However, Moses “used to put a veil over his face so that the sons of Israel would not look intently at the end of what was fading away” (2Cor 3:13 NASB). Though truly marvelous, his was an old covenant, reflected glory. On this side of the empty tomb, the Lord has deposited His glory within us so that ours is a radiated, ever-increasing glory – “Christ in you, the hope of glory” (Col 1:27 NASB).
Contrary to that solemn, graveside pronouncement, “ashes to ashes and dust to dust,” “we all, with unveiled face beholding as in a mirror the glory of the Lord, are being transformed into the same image from glory to glory, just as from the Lord, the Spirit” (2Cor 3:18 NASB). There is a huge difference between “I will be with you” and “I will be in you.”

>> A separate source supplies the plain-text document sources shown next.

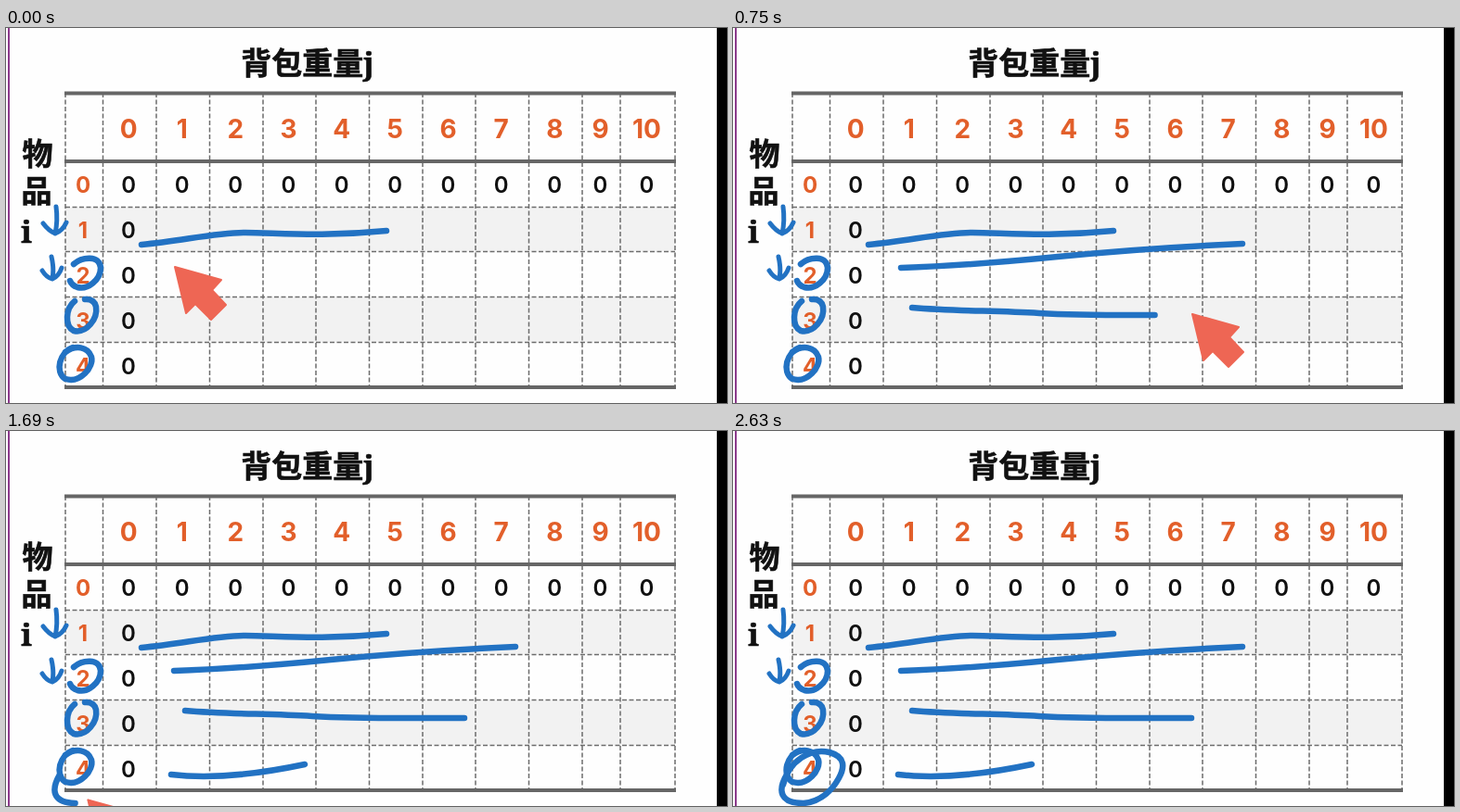
Recreate the animation shown at these times as an HTML page. Size 777x405 px, loop 2.7 s.

```html
<!DOCTYPE html>
<html lang="zh-CN">
<head>
<meta charset="utf-8">
<style>
  html, body { margin: 0; width: 100%; height: 100%; overflow: hidden; background: #fefefe; }
  svg { display: block; }
  text { font: 600 24px Inter, sans-serif; text-anchor: middle; fill: #111; }
  .label { font: 900 33px "Noto Serif", "Noto Sans CJK SC", sans-serif; stroke: #111; stroke-width: 0.6; }
  .orange { font-weight: 700; fill: #e25f2a; }
  .head { font-size: 28px; }
  .ink { fill: none; stroke: #2272c3; stroke-width: 6.5; stroke-linecap: round; stroke-linejoin: round; }
  .arrow { stroke-width: 5; }
  .solid { stroke: #666; stroke-width: 4; }
  .dash { stroke: #6c6c6c; stroke-width: 1.5; stroke-dasharray: 5 2.5; }
</style>
</head>
<body>
<svg id="stage" width="777" height="405" viewBox="0 0 777 405">
  <path d="M3 0V405" stroke="#8b3a8b" stroke-width="2"/>
  <rect x="766" width="11" height="405"/>
  <path d="M64 194H721V241H64ZM64 291H721V339H64Z" fill="#f2f2f2"/>
  <g id="table"></g>
  <text class="label" x="325" y="50">背包重量j</text>
  <text class="label" x="34" y="148">物</text>
  <text class="label" x="33" y="188">品</text>
  <text class="label" x="22" y="232">i</text>
  <g class="ink">
    <path class="arrow" d="M54 193Q56 208 53 222M40 211Q46 219 53 222Q61 219 65 210"/>
    <path class="arrow" d="M49 247Q52 260 50 270M39 262Q44 270 50 271Q57 268 60 259"/>
    <path d="M73 255C82 247 101 245 102 259C102 272 88 283 77 280Q71 278 69 273"/>
    <path d="M74 295C64 303 63 322 73 327C87 330 99 314 97 301Q95 292 85 293"/>
    <path d="M72 345C58 350 52 371 64 379C80 384 95 366 92 355C88 344 75 342 64 350"/>
    <path d="M146 234C190 230 225 221 258 221S340 226 410 219"/>
  </g>
  <g id="strokes" class="ink"></g>
  <g id="ripple" fill="none" stroke="#d98080" stroke-width="1.5">
    <circle r="10"/><circle id="ring"/><circle r="4" fill="#e8604f" stroke="none"/>
  </g>
  <path id="cursor" d="M1 1L51 15L41 26L56 42L40 58L23 41L13 51Z"
        fill="#ee6654" stroke="#ee6654" stroke-width="2" stroke-linejoin="round"/>
</svg>
<script>
const $ = id => document.getElementById(id);
const SVG = 'http://www.w3.org/2000/svg';
function add(parent, tag, attrs, text = '') {
  const el = document.createElementNS(SVG, tag);
  for (const key in attrs) el.setAttribute(key, attrs[key]);
  el.textContent = text;
  return parent.appendChild(el);
}

// Table
const table = $('table');
const columns = [64, 104.5, 162, 219.5, 277, 334, 391.5, 449, 506, 563.5, 621, 662, 721];
const line = (d, cls) => add(table, 'path', { d, class: cls });
const cell = (x, y, text, cls = '') => add(table, 'text', { x, y, class: cls }, text);
columns.forEach(x => line(`M${x} 70V388`, 'dash'));
[193.5, 241.5, 290.5, 339.5].forEach(y => line(`M64 ${y}H721`, 'dash'));
[70.5, 144, 388].forEach(y => line(`M63 ${y}H722`, 'solid'));
for (let i = 0; i < 11; i++) {
  const x = (columns[i + 1] + columns[i + 2]) / 2 - 1;
  cell(x, 119, i, 'head orange');
  cell(x, 178, 0);
}
for (let row = 0; row < 5; row++) {
  const y = 178 + row * 49;
  cell(83, y, row, 'orange');
  if (row) cell(132, y, 0);
}

// Pen strokes: path, first tick, last tick
const strokes = [
  ['M181 259C240 257 290 253 350 247S480 236 549 233', 0, 3],
  ['M193 302C240 306 280 305 330 308S420 310 494 310', 6, 11],
  ['M178 371C220 376 270 371 322 360', 16, 18.9],
  ['M58 371C48 388 50 402 76 402C96 400 108 386 114 375S122 352 104 347C84 342 60 356 54 382', 22, 32],
].map(([d, start, end]) => {
  const el = add($('strokes'), 'path', { d });
  return { el, start, end, length: el.getTotalLength() };
});
const ripples = [[181, 258, 5], [191, 300, 15], [176, 369, 21]];
const TICK = 67.5, LOOP = 2700, INK_LAG = 0.65, TRAVEL = 2.1, LIFT = 8;
const clamp = v => Math.max(0, Math.min(1, v));
const progress = (s, tick) => clamp((tick - s.start) / (s.end - s.start));
const pointAt = (s, p) => s.el.getPointAtLength(s.length * p);

function draw(time) {
  const tick = Math.min(39, Math.floor((time % LOOP + 10) / TICK));
  for (const s of strokes) {
    const p = progress(s, tick - INK_LAG);
    s.el.style.strokeDasharray = `${s.length * p} ${s.length + 9}`;
    s.el.style.display = p ? '' : 'none';
  }

  // The cursor follows the pen, then swings in a shallow arc to the next stroke
  const current = strokes.findLastIndex(s => tick >= s.start);
  const s = strokes[current], next = strokes[current + 1];
  const from = pointAt(s, progress(s, tick));
  const to = next ? pointAt(next, 0) : { x: 150, y: 430 };
  const k = clamp((tick - s.end) / TRAVEL);
  const x = from.x + (to.x - from.x) * k;
  const y = from.y + (to.y - from.y) * k - LIFT * Math.sin(Math.PI * k);
  $('cursor').setAttribute('transform', `translate(${x} ${y - 2})`);

  const ripple = ripples.find(r => tick >= r[2] && tick < r[2] + 3);
  $('ripple').style.display = ripple ? '' : 'none';
  if (ripple) {
    const age = tick - ripple[2];
    $('ripple').setAttribute('transform', `translate(${ripple[0]} ${ripple[1]})`);
    $('ripple').style.opacity = [0.6, 0.9, 0.4][age];
    $('ring').setAttribute('r', 10 + 8 * Math.min(age, 1));
  }
}

function loop() {
  draw(performance.now());
  requestAnimationFrame(loop);
}
loop();
</script>
</body>
</html>
```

Miraculously, the trajectory of a believer’s life spans from “glory to glory” as we are being progressively “transformed” (Greek “metamorphoo” from which we get our English word “metamorphosis”) into the image of Christ. “Therefore we do not lose heart, but though our outer man is decaying, yet our inner man is being renewed day by day. For momentary, light affliction is producing for us an eternal weight of glory far beyond all comparison” (2Cor 4:16-17 NASB).
I’m pretty sure most of us would not put anything of great value in a piece of pottery that is easily broken. And yet God says “we have this treasure in jars of clay, to show that the surpassing power belongs to God and not to us” (2Cor 4:7 ESV). What treasure? It’s the transforming glory of the gospel – “the light of the knowledge of the glory of God in the face of Christ” (2Cor 4:6 NASB).
But it’s kind of hard being a jar of clay in a world that tosses you around! “We are afflicted in every way, but not crushed; perplexed, but not despairing; persecuted, but not forsaken; struck down, but not destroyed; always carrying about in the body the dying of Jesus, so that the life of Jesus also may be manifested in our body” (2Cor 4:8-10 NASB).
These are words of personal experience that testify not only to our weaknesses, but also to God’s surpassing power! Herein lies the paradox of living as a believer in this fallen world. Though our jars crack, this only allows whatever our jar contains to be readily seen. For those who walk with Christ, the light of the glory of Jesus shines out through our brokenness.
Praise God for our fragile jars. And praise Him that though they crack and wear out from the Master’s use, these are but greater opportunities for His light to shine. Are the stresses of this world pressing down hard? Got any cracks or breaks in your jar?
© 2012 Tim McKenzie – www.OnEveryWord.com